Further to that point of order, Mr Speaker. Having been involved with organising significant organisational change in other organisations—in the military, and in the NHS as a non-executive director of a trust—I know that it is often rife with unintended consequences. The decision to split the Clerk’s role into two is a significant change. Can you assure the House that the decision will not be taken lightly, and that it will be looked at rigorously and robustly, recognising the significant piece of organisational change that it is?
Yes, I think I can offer the hon. Gentleman the assurance he seeks. It would be a significant change, and would have to be decided upon by this House. I have sufficient respect for the self-respect and rigorous approach to their duties of colleagues to realise that, of course, they will want to go about their scrutiny seriously before taking any such step.
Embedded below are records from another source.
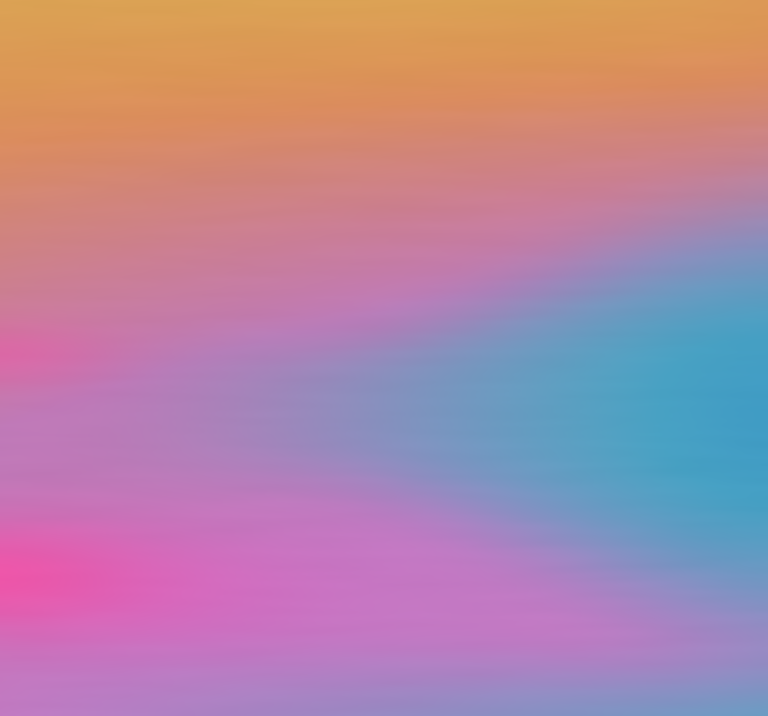
Reproduce this background procedurally as a Shadertoy shader.

```glsl
// Soft sunset haze: amber sky fading to mauve, a cyan wedge from the right, pink glows at left.

#define SKY_SLANT 0.75      // how much faster the sky fades towards the right
#define WEDGE_AXIS 0.575    // depth of the wedge's centre line
#define WEDGE_TIP 0.085     // half height of the wedge at its tip
#define WEDGE_SPREAD 0.15   // extra half height at the right edge
#define FLOOR_BLUE 0.78     // strength of the blue along the bottom
#define STREAK_SCALE vec2(5.0, 46.0)
#define STREAK_AMOUNT 0.012

const vec3 GOLD   = vec3(0.86, 0.64, 0.33);
const vec3 AMBER  = vec3(0.86, 0.585, 0.335);
const vec3 ORANGE = vec3(0.86, 0.55, 0.37);
const vec3 CORAL  = vec3(0.82, 0.52, 0.47);
const vec3 ROSE   = vec3(0.795, 0.495, 0.58);
const vec3 MAUVE  = vec3(0.75, 0.475, 0.72);
const vec3 LILAC  = vec3(0.76, 0.475, 0.765);
const vec3 CYAN   = vec3(0.31, 0.65, 0.76);
const vec3 AZURE  = vec3(0.25, 0.61, 0.77);
const vec3 ORCHID = vec3(0.85, 0.40, 0.75);
const vec3 PINK   = vec3(0.94, 0.33, 0.66);

vec2 hashGradient(vec2 cell) {
    vec2 h = vec2(dot(cell, vec2(127.1, 311.7)), dot(cell, vec2(269.5, 183.3)));
    return fract(sin(h) * 43758.5) * 2.0 - 1.0;
}

float gradientNoise(vec2 p) {
    vec2 i = floor(p), f = fract(p);
    vec2 w = f * f * f * (f * (f * 6.0 - 15.0) + 10.0);
    vec2 e = vec2(1.0, 0.0);
    float a = dot(hashGradient(i), f);
    float b = dot(hashGradient(i + e.xy), f - e.xy);
    float c = dot(hashGradient(i + e.yx), f - e.yx);
    float d = dot(hashGradient(i + e.xx), f - e.xx);
    return mix(mix(a, b, w.x), mix(c, d, w.x), w.y);
}

float glow(vec2 p, vec2 centre, vec2 radius) {
    vec2 q = (p - centre) / radius;
    return exp(-dot(q, q));
}

// Sky colours from the top down
vec3 skyRamp(float s) {
    vec3 col = mix(GOLD, AMBER, smoothstep(-0.03, 0.14, s));
    col = mix(col, ORANGE, clamp((s - 0.12) / 0.08, 0.0, 1.0));
    col = mix(col, CORAL, clamp((s - 0.20) / 0.10, 0.0, 1.0));
    col = mix(col, ROSE, clamp((s - 0.30) / 0.12, 0.0, 1.0));
    col = mix(col, MAUVE, clamp((s - 0.42) / 0.18, 0.0, 1.0));
    return mix(col, LILAC, smoothstep(0.70, 1.10, s));
}

// Coverage of the cyan wedge, opening to the right
float wedge(vec2 p) {
    float strength = 1.06 * smoothstep(0.02, 1.0, p.x);
    float halfHeight = WEDGE_TIP + WEDGE_SPREAD * smoothstep(0.35, 1.1, p.x);
    float offset = p.y - WEDGE_AXIS;
    halfHeight *= offset > 0.0 ? 1.0 + 0.2 * p.x * p.x : 1.0;
    return strength * exp(-0.69 * pow(abs(offset) / halfHeight, 3.2));
}

void mainImage(out vec4 fragColor, in vec2 fragCoord) {
    // x runs right, y is the depth below the top edge
    vec2 p = fragCoord / iResolution.xy;
    p.y = 1.0 - p.y;

    // Long, faint horizontal streaks
    float streak = gradientNoise(p * STREAK_SCALE)
                 + 0.5 * gradientNoise(p * STREAK_SCALE * 2.1 + 17.0);
    vec2 q = p + vec2(0.0, 0.006 * streak);

    // Slanted sky
    float corner = 0.1 * pow(q.x, 4.0) * exp(-14.0 * max(q.y, 0.0));
    vec3 col = skyRamp(q.y * (1.0 + SKY_SLANT * q.x) + corner);

    // Pink glows on the left
    col = mix(col, ORCHID, 0.75 * glow(q, vec2(0.18, 0.825), vec2(0.26, 0.085)));
    col = mix(col, PINK, 0.95 * glow(q, vec2(-0.02, 0.805), vec2(0.20, 0.078)));
    col = mix(col, PINK, 0.50 * glow(q, vec2(-0.02, 0.495), vec2(0.17, 0.045)));

    // Cyan wedge with a deeper heart, then blue along the bottom
    vec3 water = mix(CYAN, AZURE, glow(q, vec2(1.03, 0.59), vec2(0.20, 0.17)));
    col = mix(col, water, clamp(wedge(q), 0.0, 1.0));
    float floorBlue = FLOOR_BLUE * q.x * smoothstep(0.87, 1.02, q.y);
    col = mix(col, CYAN, floorBlue);

    fragColor = vec4(col + STREAK_AMOUNT * streak, 1.0);
}
```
Further to that point of order, Mr Speaker. It is usually unwise for a politician to admit total ignorance, but I have done it before and I intend to do it again. I have to confess that, until this dispute about the Clerk arose, I had not the faintest idea, despite being a Member of this House since 1997, that the Clerk of the House, an expert in procedure, was, by default, also the chief executive of the House. Now that you have sufficiently educated ignorant hon. Members such as me about that important distinction, and perhaps about the need to look at the matter rather more rationally than in the past, may I suggest that, as so many other people and bodies are so anxious to seize from you the poison chalice of this decision, you should give it to them with maximum rapidity?
The hon. Gentleman has been wisely advising me on all sorts of matters since I first came to know him in October 1983. I have very rarely regretted taking his advice, and very much doubt that I would do so on this occasion either.
Further to that point of order, Mr Speaker. I am grateful for your statement earlier in which you made it clear that you believe that the role of the Clerk should be split and the role of the chief executive should be created. Has any estimate been made of the cost of that additional role, and when might that be made clear?
I am grateful to the hon. Gentleman. Two points: first, I said what I did not in any mission to browbeat the House, which it is not for the Speaker to do, but simply because I think that there is something to be said for having a view and being prepared, honestly and openly, to express it, and that is what I have done. Secondly, on the subject of costs, there has been to my knowledge no particular assessment of that. There is a consideration of cost; there is also a consideration, resulting from efficient management and strategic direction, of potential savings to the House. If those issues are to be explored, they need, again, to be explored rationally and in the round.
I am extremely grateful to colleagues for the points of order, for the terms in which they have been expressed, and for the opportunity for this issue to be aired.
I am very conscious that 35 hon. and right hon. Members seek to contribute to the three debates to take place under the auspices of the Backbench Business Committee, with which, I hope, we can shortly proceed.
Freedom of Information (Amendment) Bill
Presentation and First Reading (Standing Order No. 57)
Grahame M. Morris, supported by Greg Mulholland, John Cryer, Valerie Vaz, Paul Blomfield, Kevin Barron, Ian Mearns, Andrew George, Charlotte Leslie, Caroline Lucas, Rosie Cooper and Ian Lavery, presented a Bill to amend the Freedom of Information Act 2000 to apply its provisions to private healthcare companies and other bodies seeking health service contracts; and for connected purposes.
Bill read the First time; to be read a Second time on Friday 5 December, and to be printed (Bill 84).